_YOUR ASSIGNMENT_
Task for the records below: please retype exactly and only the lines from the first through the one with "border-box; margin: 0;", with every picture omitted.

BEGIN TASK DATA

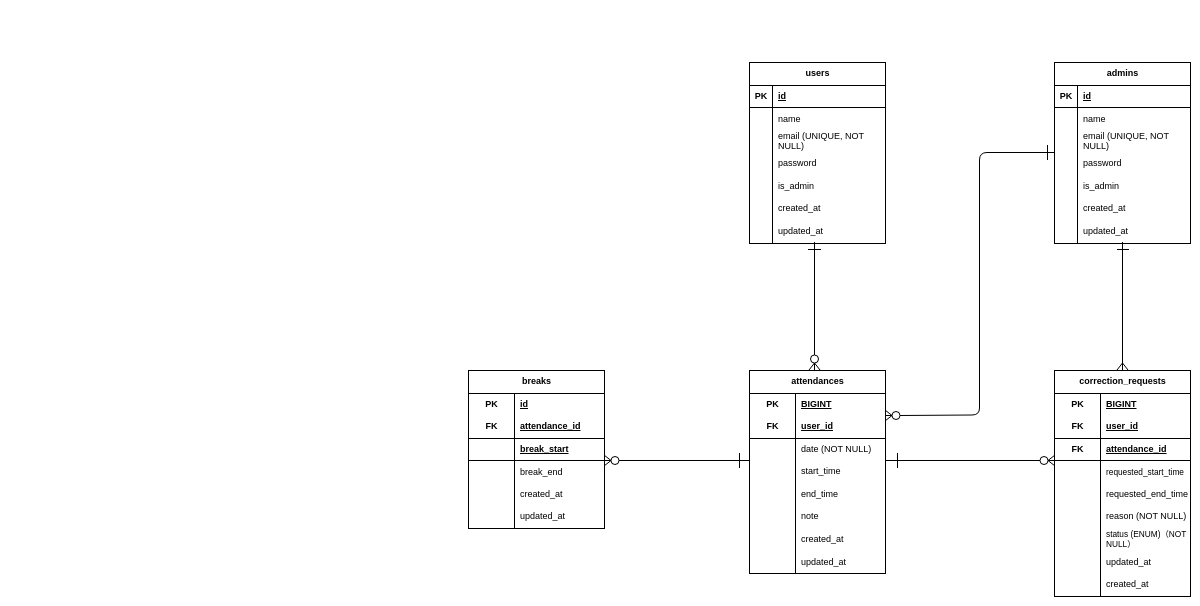
<!DOCTYPE html>
<html lang="en">
<head>
<meta charset="utf-8">
<title>Attendance database diagram</title>
<style>
:root { --ink: #000; --paper: #fff; --row: 22.57px; }
* { box-sizing: border-box; margin: 0; padding: 0; }
html, body { width: 1200px; height: 606px; overflow: hidden; background: var(--paper); }
.diagram {
  position: relative; width: 1200px; height: 606px; overflow: hidden;
  font: 9px/10.5px "Liberation Sans", "Noto Sans CJK JP", sans-serif; color: var(--ink);
}
.relations { position: absolute; inset: 0; fill: none; stroke: var(--ink); stroke-width: 1; }
.relations circle { fill: var(--paper); }
.entity {
  position: absolute; width: 137px; padding-bottom: 1px;
  display: grid; grid-auto-rows: var(--row);
  border: solid var(--ink); border-width: 0 1px;
  box-shadow: inset 0 1px var(--ink), inset 0 -1px var(--ink);
  --key-width: 45px;
}
.entity h2 { font: inherit; font-weight: 700; display: flex; align-items: center; justify-content: center; }
.row { display: grid; grid-template-columns: var(--key-width) 1fr; white-space: nowrap; }
.row.ruled { border-top: 1px solid var(--ink); }
.key { display: flex; align-items: center; justify-content: center; font-weight: 700; }
.field { display: flex; align-items: center; border-left: 1px solid var(--ink); padding-left: 5px; min-width: 0; }
.indexed .field { font-weight: 700; text-decoration: underline; }
.clipped { height: 20px; overflow: hidden; }
.small { font-size: 8.3px; }
#users { left: 749px; top: 62px; --key-width: 22px; }
#admins { left: 1054px; top: 62px; --key-width: 22px; }
#breaks { left: 468px; top: 370px; }
#attendances { left: 749px; top: 370px; }
#correction-requests { left: 1054px; top: 370px; }
</style>
</head>
<body>
<main class="diagram">
  <svg class="relations" width="1200" height="606" viewBox="0 0 1200 606" aria-hidden="true">
    <g id="users-to-attendances">
      <path d="M814.5 242V370M808 249.5H821M809 370L814.5 363L820 370"/>
      <circle cx="814.5" cy="359" r="4"/>
    </g>
    <g id="admins-to-requests">
      <path d="M1122.5 242V370M1117 249.5H1129M1117 370L1122.5 363L1128 370"/>
    </g>
    <g id="admins-to-attendances">
      <path d="M1055 152.5H987Q979.5 152.5 979.5 160V408Q979.5 415 972 415L900 415.5H885M1047.5 145V160M885 410L892 415.5L885 421"/>
      <circle cx="896" cy="415.5" r="4"/>
    </g>
    <g id="attendances-to-breaks">
      <path d="M604 460.5H750M739.5 453V468M604 455L611 460.5L604 466"/>
      <circle cx="615" cy="460.5" r="4"/>
    </g>
    <g id="attendances-to-requests">
      <path d="M885 460.5H1055M897.5 453V468M1055 455L1048 460.5L1055 466"/>
      <circle cx="1044" cy="460.5" r="4"/>
    </g>
  </svg>

  <section class="entity" id="users">
    <h2>users</h2>
    <div class="row ruled indexed"><span class="key">PK</span><span class="field">id</span></div>
    <div class="row ruled"><span class="key"></span><span class="field">name</span></div>
    <div class="row"><span class="key"></span><span class="field"><span class="clipped">email (UNIQUE, NOT<br>NULL)</span></span></div>
    <div class="row"><span class="key"></span><span class="field">password</span></div>
    <div class="row"><span class="key"></span><span class="field">is_admin</span></div>
    <div class="row"><span class="key"></span><span class="field">created_at</span></div>
    <div class="row"><span class="key"></span><span class="field">updated_at</span></div>
  </section>

  <section class="entity" id="admins">
    <h2>admins</h2>
    <div class="row ruled indexed"><span class="key">PK</span><span class="field">id</span></div>
    <div class="row ruled"><span class="key"></span><span class="field">name</span></div>
    <div class="row"><span class="key"></span><span class="field"><span class="clipped">email (UNIQUE, NOT<br>NULL)</span></span></div>
    <div class="row"><span class="key"></span><span class="field">password</span></div>
    <div class="row"><span class="key"></span><span class="field">is_admin</span></div>
    <div class="row"><span class="key"></span><span class="field">created_at</span></div>
    <div class="row"><span class="key"></span><span class="field">updated_at</span></div>
  </section>

  <section class="entity" id="breaks">
    <h2>breaks</h2>
    <div class="row ruled indexed"><span class="key">PK</span><span class="field">id</span></div>
    <div class="row indexed"><span class="key">FK</span><span class="field">attendance_id</span></div>
    <div class="row ruled indexed"><span class="key"></span><span class="field">break_start</span></div>
    <div class="row ruled"><span class="key"></span><span class="field">break_end</span></div>
    <div class="row"><span class="key"></span><span class="field">created_at</span></div>
    <div class="row"><span class="key"></span><span class="field">updated_at</span></div>
  </section>

  <section class="entity" id="attendances">
    <h2>attendances</h2>
    <div class="row ruled indexed"><span class="key">PK</span><span class="field">BIGINT</span></div>
    <div class="row indexed"><span class="key">FK</span><span class="field">user_id</span></div>
    <div class="row ruled"><span class="key"></span><span class="field">date (NOT NULL)</span></div>
    <div class="row"><span class="key"></span><span class="field">start_time</span></div>
    <div class="row"><span class="key"></span><span class="field">end_time</span></div>
    <div class="row"><span class="key"></span><span class="field">note</span></div>
    <div class="row"><span class="key"></span><span class="field">created_at</span></div>
    <div class="row"><span class="key"></span><span class="field">updated_at</span></div>
  </section>

  <section class="entity" id="correction-requests">
    <h2>correction_requests</h2>
    <div class="row ruled indexed"><span class="key">PK</span><span class="field">BIGINT</span></div>
    <div class="row indexed"><span class="key">FK</span><span class="field">user_id</span></div>
    <div class="row ruled indexed"><span class="key">FK</span><span class="field">attendance_id</span></div>
    <div class="row ruled"><span class="key"></span><span class="field small">requested_start_time</span></div>
    <div class="row"><span class="key"></span><span class="field">requested_end_time</span></div>
    <div class="row"><span class="key"></span><span class="field">reason (NOT NULL)</span></div>
    <div class="row"><span class="key"></span><span class="field small"><span>status (ENUM)（NOT<br>NULL）</span></span></div>
    <div class="row"><span class="key"></span><span class="field">updated_at</span></div>
    <div class="row"><span class="key"></span><span class="field">created_at</span></div>
  </section>
</main>
</body>
</html>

END TASK DATA

_RESULT OF THIS EXERCISE_
<!DOCTYPE html>
<html lang="en">
<head>
<meta charset="utf-8">
<title>Attendance database diagram</title>
<style>
:root { --ink: #000; --paper: #fff; --row: 22.57px; }
* { box-sizing: border-box; margin: 0; padding: 0; }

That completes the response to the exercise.